Cosmin's grandmother lives in a little village called Unimat in Transylvania, her kitchen is in a separate building to the main house and everything is cooked on a tiny wood burning stove. They grow their own crops, make their own palinca (plum moonshine), and fatten up pigs and chickens for the chop. I love Cosmin’s gran, she force feeds you with the biggest smile on her face but you can’t begrudge her because she’s an excellent cook; and she’ll tell you that …in fact she’ll tell you that she’s the best cook in the whole of Romania.
Clockwise from top left Cosmin’s mother, grandfather, grandmother, father, Cosmin and his sister outside his grandparent’s kitchen.
In the towns and cities kitchens are for the most part very similar to those in England, the only difference being what you can expect to find in the fridge.

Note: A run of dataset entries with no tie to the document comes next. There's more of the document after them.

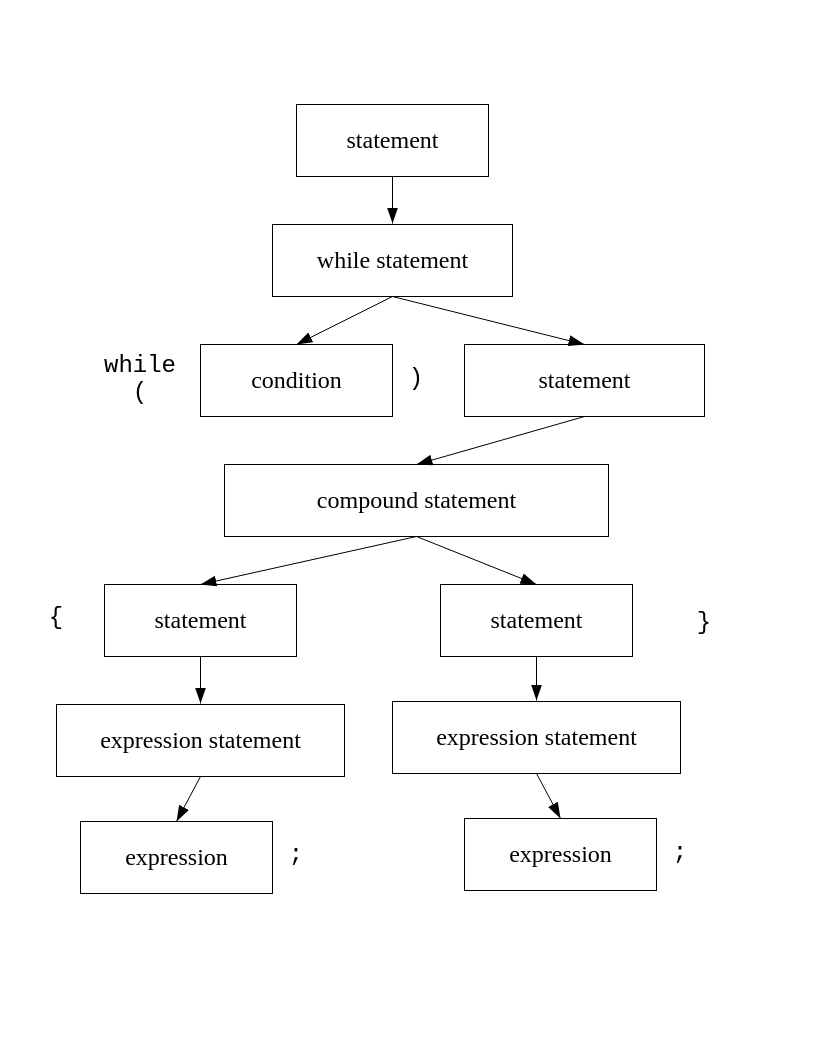
<!DOCTYPE html>
<html lang="en">
<head>
<meta charset="utf-8">
<title>Parse tree of a while statement</title>
<style>
:root { --paper: #fff; --ink: #000; }
* { box-sizing: border-box; margin: 0; }
body { width: 816px; height: 1056px; overflow: hidden; background: var(--paper); }
.parse-tree { position: relative; width: 816px; height: 1056px; overflow: hidden; color: var(--ink); }
.edges { position: absolute; left: 0; top: 0; stroke: var(--ink); stroke-width: 1; }
.arrowhead { fill: var(--ink); stroke: none; }
.node {
  position: absolute; left: var(--x); top: var(--y); width: var(--w, 193px); height: 73px;
  display: flex; align-items: center; justify-content: center;
  border: 1px solid var(--ink);
  font: 24px/27px "Liberation Serif", serif; white-space: nowrap;
}
.wide { --w: 241px; }
.wider { --w: 289px; }
.widest { --w: 385px; }
.token {
  position: absolute; left: var(--x); top: var(--y); transform: translateX(-50%);
  font: 24px/27px "Liberation Mono", monospace; text-align: center;
}
</style>
</head>
<body>
<main class="parse-tree">
  <svg class="edges" width="816" height="1056" viewBox="0 0 816 1056" aria-hidden="true">
    <defs>
      <marker id="arrow" markerUnits="userSpaceOnUse" markerWidth="16" markerHeight="12" refX="16" refY="6" orient="auto">
        <polygon class="arrowhead" points="0,0.5 16,6 0,11.5"/>
      </marker>
    </defs>
    <g transform="translate(0.5 0.5)" marker-end="url(#arrow)">
      <line x1="392" y1="176" x2="392" y2="223" marker-end="url(#arrow)"/>
      <line x1="392" y1="296" x2="296" y2="344" marker-end="url(#arrow)"/>
      <line x1="392" y1="296" x2="584" y2="344" marker-end="url(#arrow)"/>
      <line x1="584" y1="416" x2="416" y2="464" marker-end="url(#arrow)"/>
      <line x1="416" y1="536" x2="200" y2="584" marker-end="url(#arrow)"/>
      <line x1="416" y1="536" x2="536" y2="584" marker-end="url(#arrow)"/>
      <line x1="200" y1="656" x2="200" y2="703" marker-end="url(#arrow)"/>
      <line x1="536" y1="656" x2="536" y2="700" marker-end="url(#arrow)"/>
      <line x1="200" y1="776" x2="176" y2="821" marker-end="url(#arrow)"/>
      <line x1="536" y1="773" x2="560" y2="818" marker-end="url(#arrow)"/>
    </g>
  </svg>

  <div class="node" style="--x:296px;--y:104px">statement</div>
  <div class="node wide" style="--x:272px;--y:224px">while statement</div>

  <code class="token" style="--x:140px;--y:352px">while<br>(</code>
  <div class="node" style="--x:200px;--y:344px">condition</div>
  <code class="token" style="--x:416px;--y:365px">)</code>
  <div class="node wide" style="--x:464px;--y:344px">statement</div>

  <div class="node widest" style="--x:224px;--y:464px">compound statement</div>

  <code class="token" style="--x:56px;--y:604px">{</code>
  <div class="node" style="--x:104px;--y:584px">statement</div>
  <div class="node" style="--x:440px;--y:584px">statement</div>
  <code class="token" style="--x:704px;--y:609px">}</code>

  <div class="node wider" style="--x:56px;--y:704px">expression statement</div>
  <div class="node wider" style="--x:392px;--y:701px">expression statement</div>

  <div class="node" style="--x:80px;--y:821px">expression</div>
  <code class="token" style="--x:296px;--y:841px">;</code>
  <div class="node" style="--x:464px;--y:818px">expression</div>
  <code class="token" style="--x:680px;--y:839px">;</code>
</main>
</body>
</html>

There will always be a vat of ciorba (a catch-all name for various soups seasoned with vinegar and sour cream); you’ll probably find a batch of sarmale (cabbage rolls stuffed with pork and rice) which a well-meaning aunt has insisted you take home so you don’t starve; hanks of salted pork; pickles galore; the biggest juiciest tomatoes in the world; cheeses and massive chunks of slanina (unrendered pork fat); As for Cosmin’s folks home in Tăşnad you’ll also find a wedding cake or three (his mami has a cake business).
One of Cosmin’s Mami’s cakes